“It made me aware of my origins, someone from the Highlands who played the bagpipes, more about my place and it probably informed the lyrics as well.
“Eventually I came back from Austria to London which is where I decided to finish the album and then to The Highlands where I have been mixing and mastering it ready for release. It feels fitting that I’ve finished the album here, like an end point.
“It’s also been odd to finally return and then be unable to see many of the people that I care about but I have to be grateful to have some quality time with family and friends. The album deals with themes of isolation and distance but, on an up-note, how that helps you to realise how fortunate you have been to have made such connections.”
Musically, the album is as diverse as the locations where they were written. The first single taken from the album, the dynamic Bear On Bear, is an uplifting electro-infused tonic that 2020 so desperately needs featuring the powerhouse drumming of Ross Rankin (The Kills, Titus Gein, Blue Sky Archives).
“Bear on Bear was written specifically with Ross in mind. He is one of the best and most fearsomely entertaining drummers I have had the pleasure of playing with,” Michael explains. “Ross plays with such ferocity and I wanted to create a bank of electronics that he would effectively be playing against, setting up a musical clash-of-the-titans, a showdown finale between man and machine. A Virtue is slightly synth-wave but still quite ambient, Sketch Of A Plan is quite rock, so there is quite a lot of variation.”
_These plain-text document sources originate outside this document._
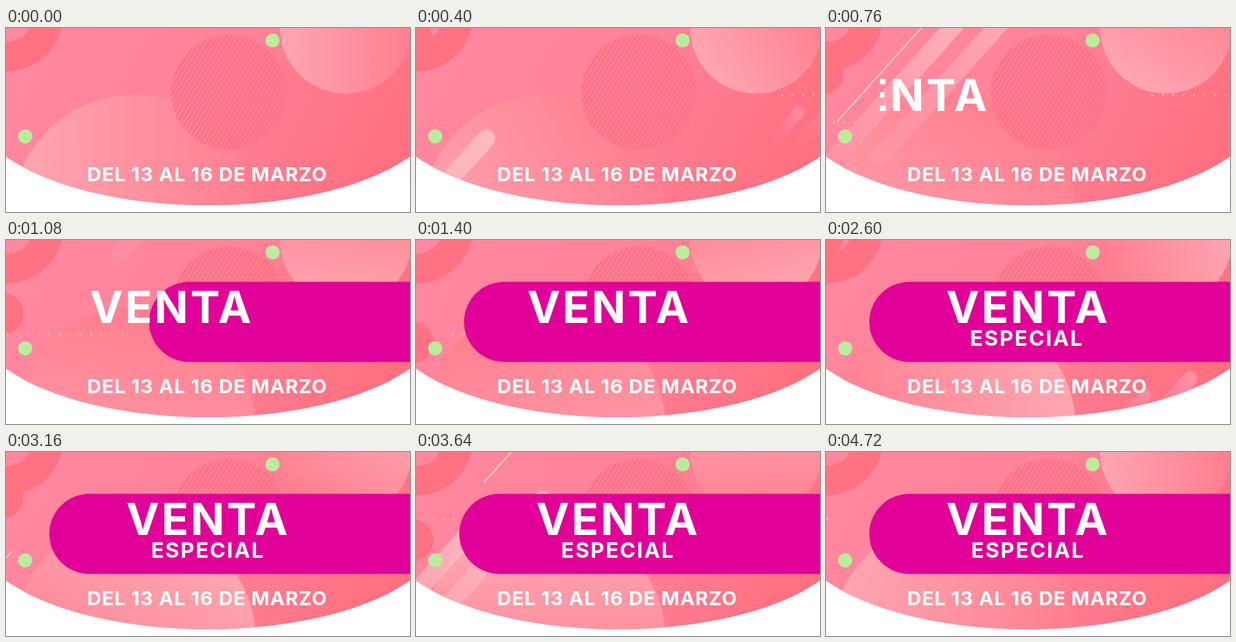
These frames come from a looping animation (600x275 px, 5.44 s). An HTML page with a canvas:

```html
<!DOCTYPE html>
<html lang="es">
<head>
<meta charset="utf-8">
<title>Venta especial</title>
<style>
  html, body { margin: 0; width: 100%; height: 100%; overflow: hidden; background: #fff; }
  canvas { display: block; }
</style>
</head>
<body>
<canvas id="stage" width="600" height="275"></canvas>
<script>
const ctx = document.getElementById('stage').getContext('2d');
const LOOP = 5440, STEP = 40, MOTION_END = 4720, SPIN = 4800;
const CORAL = '#ff7283', GREEN = '#b9ed9b', MAGENTA = '#e10098';
const DIR = { x: 0.666, y: -0.746 };

function gradient(x0, y0, x1, y1, ...colors) {
  const g = ctx.createLinearGradient(x0, y0, x1, y1);
  colors.forEach((c, i) => g.addColorStop(i / (colors.length - 1), c));
  return g;
}

function disc(x, y, r, fill) {
  ctx.beginPath();
  ctx.arc(x, y, r, 0, Math.PI * 2);
  ctx.fillStyle = fill;
  ctx.fill();
}

// A disc whose light side starts at the left and turns counterclockwise.
function spinningDisc(x, y, r, t) {
  const a = Math.PI - t / SPIN * Math.PI * 2;
  const dx = r * Math.cos(a), dy = r * Math.sin(a);
  disc(x, y, r, gradient(x + dx, y + dy, x - dx, y - dy, '#ffa6b2', '#ff7e8e'));
}

function stripedDisc(x, y, r) {
  ctx.save();
  ctx.beginPath();
  ctx.arc(x, y, r, 0, Math.PI * 2);
  ctx.clip();
  ctx.translate(x, y);
  ctx.rotate(0.56);
  ctx.fillStyle = '#ff7184';
  for (let i = -r - 3; i < r; i += 5.74) ctx.fillRect(i, -r, 3.2, r * 2);
  ctx.restore();
}

// A stroke along DIR; "tail" is measured from where its axis meets y = 0 at topX.
function streak(topX, tail, length, width, headColor, tailColor) {
  const x0 = topX + DIR.x * tail, y0 = DIR.y * tail;
  const x1 = x0 + DIR.x * length, y1 = y0 + DIR.y * length;
  ctx.beginPath();
  ctx.moveTo(x0, y0);
  ctx.lineTo(x1, y1);
  ctx.lineCap = 'round';
  ctx.lineWidth = width;
  ctx.strokeStyle = gradient(x0, y0, x1, y1, tailColor, headColor);
  ctx.stroke();
}

function dots(headX, y, color) {
  for (let i = 0; i < 12; i++) disc(headX + i * 15.5, y, 1.6, color);
}

function drawBackdrop(t) {
  ctx.fillStyle = gradient(60, 0, 540, 250, '#ff879f', '#ff8298', '#ff7080');
  ctx.fillRect(0, 0, 600, 275);
  disc(0, -20, 85, CORAL);
  disc(0, -20, 41, '#ff879f');
  spinningDisc(505, 0, 98, t);
  spinningDisc(190, 281, 181, t);
  stripedDisc(331, 96, 86);
}

function drawMovers(t) {
  for (const start of [0, 2400]) {
    if (t >= start) disc(-5, -33 + (t - start) * 0.133, 31, CORAL);
  }
  for (const start of [0, 3100]) {
    const tail = -1002 + 0.9 * (t - start);
    for (const [x, lead] of [[187, 0], [252, 60]]) {
      streak(x, tail + lead, 360, 27, 'rgba(255,205,208,.65)', 'rgba(255,180,190,.15)');
    }
  }
  for (const start of [0, 2697]) {
    streak(141.5, -720 + 0.7 * (t - start), 195, 1.8, '#d3dfb2', '#d3dfb2');
  }
  for (const start of [0, 2400]) {
    const tail = -470 + 0.7 * (t - start);
    streak(726, tail - 36, 88, 22, 'rgba(255,150,178,.75)', 'rgba(255,140,165,.1)');
    streak(681, tail - 25, 45, 18, 'rgba(255,150,178,.6)', 'rgba(255,140,165,.1)');
  }
  dots(0.165 * t - 176, 141, '#ffb985');
  dots(610 - 0.165 * t, 100, '#ffbd9c');
}

function drawPill(t) {
  const p = Math.min(1, Math.max(0, (t - 812) / 769));
  if (p === 0) return;
  const left = 64.3 + 536 * (1 - p) ** 3;
  ctx.beginPath();
  ctx.roundRect(left, 62.5, 700, 119.8, 59.9);
  ctx.fillStyle = MAGENTA;
  ctx.fill();
}

function label(text, x, y, size, weight, spacing) {
  ctx.font = `${weight} ${size}px Inter, sans-serif`;
  ctx.letterSpacing = spacing + 'px';
  ctx.fillStyle = '#fff';
  ctx.fillText(text, x, y);
}

function slideOffset(t, start, distance) {
  const p = Math.min(1, Math.max(0, (t - start) / 2493));
  return -distance * (1 - p) ** 8;
}

function drawTitles(t) {
  ctx.save();
  ctx.beginPath();
  ctx.rect(80, 0, 520, 275);
  ctx.clip();
  label('VENTA', 178.5 + slideOffset(t, 568, 340), 124, 66, 700, 3.2);
  label('ESPECIAL', 215.5 + slideOffset(t, 1400, 305), 158, 31.5, 700, 2);
  ctx.restore();
}

function draw(t) {
  ctx.fillStyle = '#fff';
  ctx.fillRect(0, 0, 600, 275);
  ctx.save();
  ctx.beginPath();
  ctx.ellipse(300, 115, 350, 150, 0, 0, Math.PI * 2);
  ctx.rect(0, 0, 600, 115);
  ctx.clip();
  drawBackdrop(t);
  drawMovers(t);
  disc(396, 18.5, 10.5, GREEN);
  disc(28.5, 162, 10.5, GREEN);
  ctx.restore();
  drawPill(t);
  drawTitles(t);
  label('DEL 13 AL 16 DE MARZO', 120.5, 229, 29, 700, 0.95);
}

const began = performance.now();
function tick() {
  const t = (performance.now() - began) % LOOP;
  draw(Math.min(MOTION_END, Math.floor(t / STEP) * STEP));
  requestAnimationFrame(tick);
}
tick();
</script>
</body>
</html>
```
Remain, another track from Michael’s Salzburg sojourn, has a sombre eastern European ambience that put me in mind of Brian Eno’s work on Bowie’s Low album. It sits, on the album between The Fourth Wall and Reciprocity. “The Fourth Wall was very electronic, the one after is very rock. Remain was bridging two very different locations and styles of music. There is also the feeling of trying to hold on to something, it was very much about that journey.”
The journey had begun in Inverness when young Michael’s mum introduced him to the music of Queen. “She was a massive Queen fan and that defined my primary school years. When I got older I got into rock music and a bit of Britpop as well. The first album I bought was Parklife by Blur, then I got into Metallica and also electronic music,
“My first instrument was the bagpipes,” he laughs, “being Scottish! That’s what I grew up playing, then I got my first guitar when I was 15. That was me sold as a favourite instrument but when I was 11 or 12 I was a computer geek and I got into early music production software, even before the guitar. I remember getting this software called Band In A Box where you created chord sequences. It blew my mind that using this computer software I could have this band that would play what I wanted them to. I could produce everything and have it sound, almost, how I wanted it to. That was really inspiring. It was like the dance producers who would create these generation-defining pieces of music in their bedroom.
“The first EP in 2003 was quite eclectic, everything from dark and electronic, drum and bass to rock and metal and pop and some ambient elements as well.
“It’s interesting that I did the first material and then it was quite a problem when I was working out how I could present it to people because there was dance, rock, electronic, metal and so on. Nowadays there are genres and then specialities within those but then you find that being eclectic, you find these niches find a more receptive audience. So I feel my age is quite appropriate for what I’m doing.”
Popcorn Fiend’s debut album Distance is released on 18th September on Pure Moth.Distance by Popcorn Fiend